The classical Jordan curve theorem (JCT) says,

Every Jordan curve (a non-self-intersecting continuous loop in the plane) separates the plane into exactly two components.

It is often mentioned just in passing in courses ranging from liberal arts mathematics courses, where it is an illuminating example of an “obvious” statement that is difficult to prove, to undergraduate and graduate topology and complex analysis, where it tends to break the flow. In complex analysis, it is especially given short shrift. There are several reasons for this short shrift. For one, a professor has bigger fish to fry.
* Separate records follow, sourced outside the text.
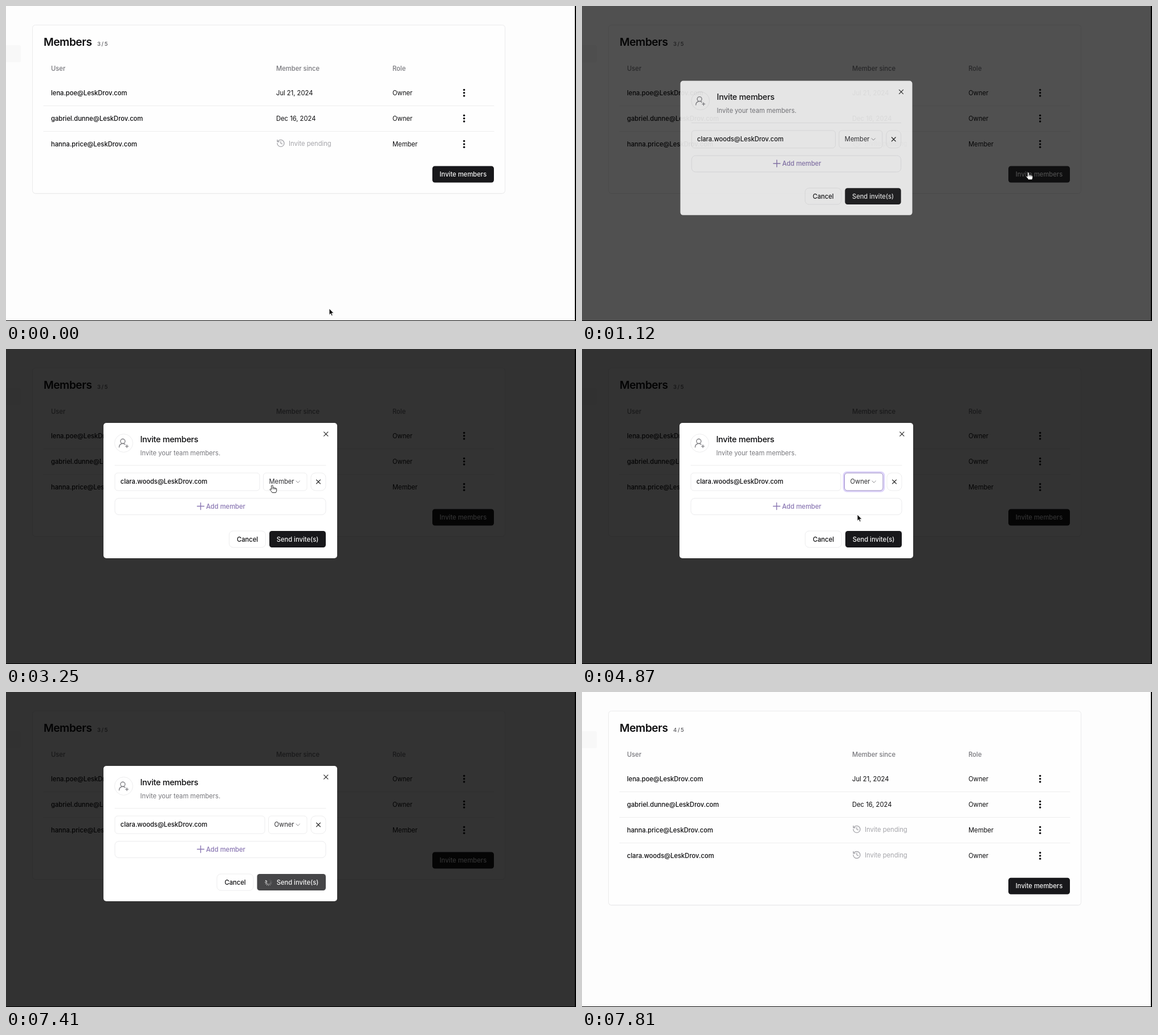
These frames come from a looping animation (1000x554 px, 9 s). An HTML page:

```html
<!DOCTYPE html>
<html lang="en">
<head>
<meta charset="utf-8">
<title>Invite members</title>
<style>
html, body { margin: 0; width: 100%; height: 100%; overflow: hidden; background: #fdfdfd; }
svg { display: block; width: 100vw; height: 100vh; font-family: Inter, sans-serif; cursor: none; }
</style>
</head>
<body>
<svg id="stage" viewBox="0 0 1000 554"></svg>
<script>
const LOOP = 9000, OPEN = 1005, PICK = 3590, CHOSEN = 4870, SEND = 6010, CLOSE = 7450, ADDED = 7810;
const INK = '#0c0c0e', GREY = '#77777c', PALE = '#a5a5aa', LINE = '#ededee', DARK = '#18181b', HOVER = '#2f2f32';
const stage = document.getElementById('stage');

const members = [
  ['lena.poe@LeskDrov.com', 'Jul 21, 2024', 'Owner'],
  ['gabriel.dunne@LeskDrov.com', 'Dec 16, 2024', 'Owner'],
  ['hanna.price@LeskDrov.com', '', 'Member'],
  ['clara.woods@LeskDrov.com', '', 'Owner']
];

// Cursor stops: time, x, y; it moves between stops of different place.
const stops = [
  [0, 567, 532], [110, 567, 532], [510, 783, 292], [1320, 783, 292], [2250, 402, 247],
  [2700, 402, 247], [3440, 468, 239], [3750, 468, 239], [4490, 483, 291], [4880, 483, 291], [5360, 512, 333], [LOOP, 512, 333]
];

const clamp = v => Math.min(1, Math.max(0, v));
const ramp = (t, a, b) => clamp((t - a) / (b - a));
const smooth = p => p * p * (3 - 2 * p);
const ease = p => 1 - (1 - p) ** 2.2;
const mix = (a, b, p) => a + (b - a) * p;
const within = (p, x1, y1, x2, y2) => p.x > x1 && p.x < x2 && p.y > y1 && p.y < y2;

const text = (x, y, s, fill = INK, weight = 400, size = 11.2, extra = '') =>
  `<text x="${x}" y="${y}" fill="${fill}" font-weight="${weight}" font-size="${size}" ${extra}>${s}</text>`;
const box = (x, y, x2, y2, r, fill, stroke = 'none', extra = '') =>
  `<rect x="${x}" y="${y}" width="${x2 - x}" height="${y2 - y}" rx="${r}" fill="${fill}" stroke="${stroke}" ${extra}/>`;
const path = (d, stroke, width, extra = '') =>
  `<path d="${d}" fill="none" stroke="${stroke}" stroke-width="${width}" stroke-linecap="round" stroke-linejoin="round" ${extra}/>`;
const icon = (x, y, k, d, stroke, width = 2) => path(d, stroke, width, `transform="translate(${x} ${y}) scale(${k})"`);
const cross = (x, y, r, width) => path(`M${x - r} ${y - r}l${2 * r} ${2 * r}m0 ${-2 * r}l${-2 * r} ${2 * r}`, '#222', width);
const rule = (x, x2, y) => path(`M${x} ${y}H${x2}`, LINE, 1);

function cursorAt(t) {
  const i = stops.findIndex(s => s[0] > t), [t1, x1, y1] = stops[i - 1], [t2, x2, y2] = stops[i];
  const p = 1 - (1 - ramp(t, t1, t2)) ** 3;
  return { x: mix(x1, x2, p), y: mix(y1, y2, p) };
}

function row([mail, since, role], i) {
  const c = 152.7 + i * 45.1;
  return (i ? rule(66, 856, Math.round(c - 23) + .5) : '') +
    text(79, c + 4, mail, INK, 500) +
    (since ? text(474, c + 4, since)
      : icon(474, c - 9.5, .667, 'M3 12a9 9 0 1 0 9-9 9.75 9.75 0 0 0-6.74 2.74L3 8M3 3v5h5M12 7v5l4 2', PALE) +
        text(496, c + 2.8, 'Invite pending', PALE)) +
    text(678, c + 4, role) +
    [-5.3, 0, 5.3].map(d => `<circle cx="803.7" cy="${c + d}" r="1.75" fill="${INK}"/>`).join('');
}

function page(t, hover) {
  const count = t >= ADDED ? 4 : 3, drop = (count - 3) * 45.2;
  return box(0, 0, 1000, 554, 0, '#fdfdfd') + box(-4, 69, 26, 99, 3, '#f8f8f8') +
    box(46.5, 34.5, 875.5, 330.5 + drop, 5, '#f2f2f2') +
    box(46.5, 33.5, 875.5, 329.5 + drop, 5, '#fefefe', '#ebebec') +
    text(66, 69.5, 'Members', INK, 600, 19.2, 'letter-spacing="-.48"') +
    text(160, 69.5, count + '/5', '#5c5c60', 500, 9.6, 'letter-spacing="1.6"') +
    text(79, 114.3, 'User', GREY, 500) + text(474, 114.3, 'Member since', GREY, 500) + text(678, 114.3, 'Role', GREY, 500) +
    members.slice(0, count).map(row).join('') +
    box(748, 281.5 + drop, 856, 310.5 + drop, 4.5, hover ? HOVER : DARK) +
    text(802, 300 + drop, 'Invite members', '#f5f5f5', 500, 11.2, 'text-anchor="middle"');
}

function spinner(t) {
  const head = Math.floor(t / 83);
  return Array.from({ length: 12 }, (_, i) => {
    const fade = ((i - head) % 12 + 12) % 12 / 11;
    return path('M0 3.2V6', '#fff', 1.1, `opacity="${fade ** 1.5}" transform="translate(460.5 334.5) rotate(${i * 30})"`);
  }).join('');
}

function dialog(t, cur) {
  const owner = t >= CHOSEN, busy = t >= SEND, focus = owner ? 1 - ramp(t, 5360, 5500) : 0;
  const left = owner ? 460.5 : 451.5, shift = busy ? -21.5 : 0;
  const warm = ramp(t, 1560, 1680) * (1 - ramp(t, 1960, 2100));
  const purple = `rgb(${mix(137, 124, warm)} ${mix(118, 77, warm)} ${mix(178, 190, warm)})`;
  const grey = mix(255, 249, warm);
  const sendFill = busy ? '#464648' : within(cur, 462, 320, 561, 349) ? HOVER : DARK;
  return box(171, 130, 581, 368, 5, '#fff') +
    `<circle cx="206.5" cy="165.5" r="16" fill="none" stroke="${LINE}"/>` +
    icon(196.9, 155.9, .8, 'M2 21a8 8 0 0 1 13.292-6M15 8a5 5 0 1 1-10 0a5 5 0 1 1 10 0M19 16v6M22 19h-6', '#808085', 1.7) +
    text(235.5, 164, 'Invite members', INK, 500, 14.4, 'letter-spacing="-.3"') +
    text(235.5, 187.3, 'Invite your team members.', GREY) +
    cross(561.3, 149.5, 3.6, 1.1) + rule(191, 561, 204.5) +
    box(191, 218, left - 6.5, 249, 5, '#fff', LINE) + text(200.7, 237.4, members[3][0], INK, 500) +
    (focus ? box(left - 1.5, 216.5, 530, 250.5, 6, 'none', '#ddd3fa', `stroke-width="2.5" opacity="${focus}"`) : '') +
    box(left, 218, 528, 249, 5, '#fff', LINE) +
    (focus ? box(left, 218, 528, 249, 5, 'none', '#9d8bcb', `opacity="${focus}"`) : '') +
    text(owner ? 470.5 : 461.5, 237.4, owner ? 'Owner' : 'Member', '#2b2b2e') +
    path('M509 232l3.2 3.2 3.2-3.2', '#8a8a8e', 1) +
    box(535, 218, 561, 249, 8, '#fff', LINE) + cross(548, 233.5, 3.4, 1.3) +
    box(191, 262.5, 561, 291.5, 7, `rgb(${grey} ${grey} ${grey})`, '#ebebed') +
    path('M335.5 276.5h12m-6-6v12', purple, 1.4) + text(351, 280.5, 'Add member', purple, 500) +
    box(391.5 + shift, 320, 455.5 + shift, 349, 7, '#fff', LINE) + text(405 + shift, 338.5, 'Cancel', INK, 500) +
    box(462 + shift, 320, 561, 349, 4.5, sendFill) + text(474.7, 338.5, 'Send invite(s)', '#f6f6f6', 500) +
    (busy ? spinner(t) : '');
}

function menu(t, cur) {
  const p = ramp(t, PICK, PICK + 120);
  const item = (y, s) => (within(cur, 452, y, 700, y + 26) ? box(455, y, 696, y + 26, 3, '#f4f4f5') : '') + text(465, y + 17, s, INK);
  return `<g opacity="${p}">${box(451.5, 253.5, 699.5, 313.5, 5, '#fff', '#e4e4e7')}${item(257, 'Member')}${item(284, 'Owner')}</g>`;
}

function pointer({ x, y }, hand) {
  const d = hand
    ? 'M-1.3 1.2Q0-.6 1.3 1.2V5Q2.6 4 3.7 5.2 5 4.5 6 5.8 7.6 5.5 7.8 7.2V10Q7.4 12 6.4 13.5H.2Q-1.2 11-3.5 8.8C-4.6 7.2-3 6.3-1.3 8ZM1.3 5V7.5M3.7 5.4V7.7M6 6V8'
    : 'M0 0V11.4L2.6 9 4.2 12.9 6.2 12 4.6 8.3H8Z';
  const [fill, stroke] = hand ? ['#fff', '#111'] : ['#111', '#fff'];
  return `<path transform="translate(${x} ${y})" d="${d}" fill="${fill}" stroke="${stroke}" stroke-width=".9" stroke-linejoin="round"/>`;
}

function render(t) {
  const cur = cursorAt(t);
  const shown = ease(ramp(t, OPEN, OPEN + 200)) * (1 - smooth(ramp(t, CLOSE, 7610)));
  const onInvite = t < 1390 && within(cur, 748, 281, 856, 311);
  const hand = onInvite || t > OPEN && (within(cur, 191, 262, 561, 290) ||
    within(cur, 451, 218, 528, 249) || within(cur, 462, 320, 561, 349));
  let out = page(t, onInvite);
  if (shown > 0) {
    out += box(0, 0, 998, 554, 0, '#000', 'none', `opacity="${.8 * shown}"`) +
      `<g opacity="${shown}" transform="translate(376 ${249 + 4.8 * (1 - shown)}) scale(${.95 + .05 * shown}) translate(-376 -249)">${dialog(t, cur)}</g>`;
  }
  if (t >= PICK && t < CHOSEN) out += menu(t, cur);
  out += box(998, 0, 1000, 554, 0, '#000') + box(0, 553, 1000, 554, 0, '#000');
  if (t < SEND) out += pointer(cur, hand);
  stage.innerHTML = out;
}

const start = performance.now();
function tick() {
  render((performance.now() - start) % LOOP);
  requestAnimationFrame(tick);
}
tick();
</script>
</body>
</html>
```
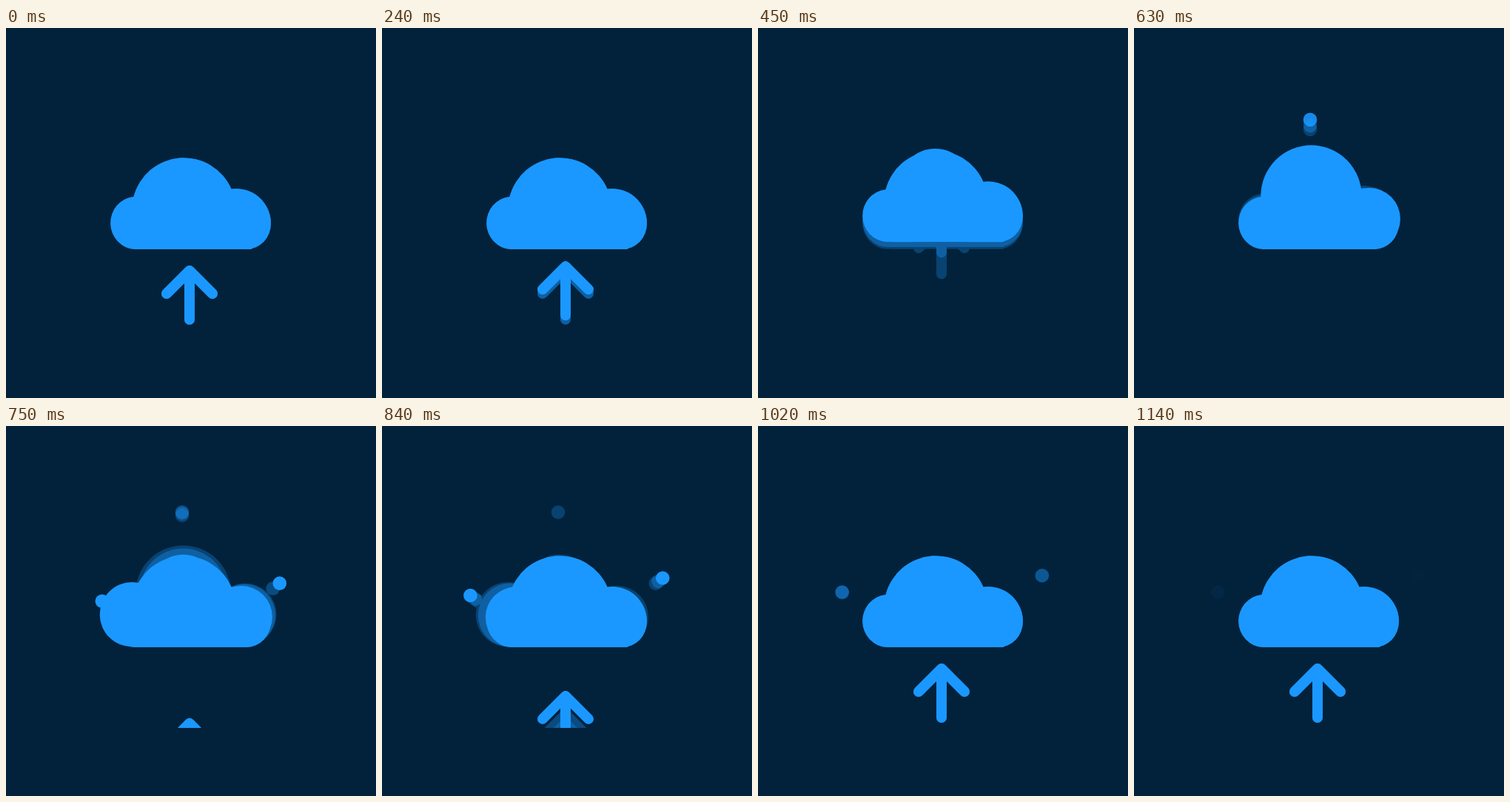
Recreate the animation shown at these times as an HTML page with a canvas. Size 500 by 500 pixels, loop 1170 ms.

```html
<!DOCTYPE html>
<html lang="en">
<head>
<meta charset="utf-8">
<title>Cloud upload</title>
<style>
html, body { margin: 0; width: 100%; height: 100%; overflow: hidden; background: #02223c; }
canvas { display: block; width: 100vw; height: 100vh; }
</style>
</head>
<body>
<canvas id="stage" width="500" height="500"></canvas>
<script>
const SIZE = 500, LOOP = 1170, STEP = 30;
const BG = '#02223c', BLUE = '#1a98ff';
const FLOOR = 299, MASK = 408;

const stage = document.getElementById('stage').getContext('2d');
const layer = document.createElement('canvas');
layer.width = layer.height = SIZE;
const ctx = layer.getContext('2d');
ctx.fillStyle = ctx.strokeStyle = BLUE;
ctx.lineWidth = 14;
ctx.lineCap = ctx.lineJoin = 'round';

// Delay in ms and opacity of each trail, oldest first
const TRAILS = [[90, 0.28], [60, 0.35], [0, 1]];

const BASE = new Path2D('M174 299A34.5 35.6 0 0 1 172.5 228A70 70 0 0 1 304.5 217.5' +
  'A47 47 0 0 1 358 264A33 35 0 0 1 325 299Z');
const ARROW = new Path2D('M217 359L248 328L279 359M248 328V394');

// Droplets: resting point, direction, launch time and fade span
const DROPS = [
  { x: 238, y: 116.5, dx: 0, dy: -1, at: 487, fade: [600, 860] },
  { x: 384, y: 202, dx: 0.8, dy: -0.6, at: 682, fade: [870, 1055] },
  { x: 113.5, y: 224.5, dx: -0.8, dy: -0.6, at: 697, fade: [890, 1080] }
];
const FLIGHT = 280, REACH = 31;

const clamp = p => Math.min(1, Math.max(0, p));
const mix = (a, b, p) => a + (b - a) * p;
const smooth = p => p * p * (3 - 2 * p);

// Eases 0 to 1 at the peak and back to 0
function swell(t, from, peak, to) {
  return smooth(clamp(t < peak ? (t - from) / (peak - from) : (to - t) / (to - peak)));
}

// Draws inside the area above a horizontal line, shifted by dy
function above(line, dy, paint) {
  ctx.save();
  ctx.beginPath();
  ctx.rect(0, 0, SIZE, line);
  ctx.clip();
  ctx.translate(0, dy);
  paint();
  ctx.restore();
}

function drawArrow(t) {
  if (t > 440 && t < 690) return;
  const y = t < 690 ? -5.8e-6 * Math.max(0, t - 140) ** 3 : Math.max(0, 0.41 * (930 - t));
  above(MASK, y, () => ctx.stroke(ARROW));
}

function drawDrop({ x, y, dx, dy, at, fade: [from, to] }, t) {
  if (t < at) return;
  const gap = REACH * (1 - clamp((t - at) / FLIGHT)) ** 2;
  ctx.globalAlpha = clamp((to - t) / (to - from));
  ctx.beginPath();
  ctx.arc(x - dx * gap, y - dy * gap, 9.3, 0, Math.PI * 2);
  ctx.fill();
  ctx.globalAlpha = 1;
}

function addCircle(path, x, y, r) {
  path.moveTo(x + r, y);
  path.arc(x, y, r, 0, Math.PI * 2);
}

function drawCloud(t) {
  const lift = -10 * swell(t, 350, 460, 600);
  const crown = swell(t, 390, 610, 790);
  const right = swell(t, 540, 690, 840);
  const left = swell(t, 630, 720, 980);
  const cloud = new Path2D(BASE);
  const r = mix(45, 69, crown);
  addCircle(cloud, 239.5, mix(176, 158, crown) + r, r);
  addCircle(cloud, mix(308, 323.3, right), mix(264, 254.8, right), 42);
  addCircle(cloud, mix(196, 169.5, left), mix(264, 254.3, left), mix(38, 44, left));
  above(FLOOR + lift, lift, () => ctx.fill(cloud));
}

function drawScene(t) {
  ctx.clearRect(0, 0, SIZE, SIZE);
  drawArrow(t);
  DROPS.forEach(drop => drawDrop(drop, t));
  drawCloud(t);
}

function draw(now) {
  const time = Math.floor((now % LOOP) / STEP) * STEP;
  stage.globalAlpha = 1;
  stage.fillStyle = BG;
  stage.fillRect(0, 0, SIZE, SIZE);
  for (const [delay, alpha] of TRAILS) {
    drawScene((time - delay + LOOP) % LOOP);
    stage.globalAlpha = alpha;
    stage.drawImage(layer, 0, 0);
  }
}

const start = performance.now();
function tick() {
  draw(performance.now() - start);
  requestAnimationFrame(tick);
}
tick();
</script>
</body>
</html>
```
There are the theorems of

EP - 129 PB - Princeton University Press PY - 2014 SN - 9780691160412 SP - 120 T2 - The Best Writing on Mathematics 2013 UR - http://www.jstor.org/stable/j.ctt4cgb74.16 Y2 - 2021/02/24/ ER -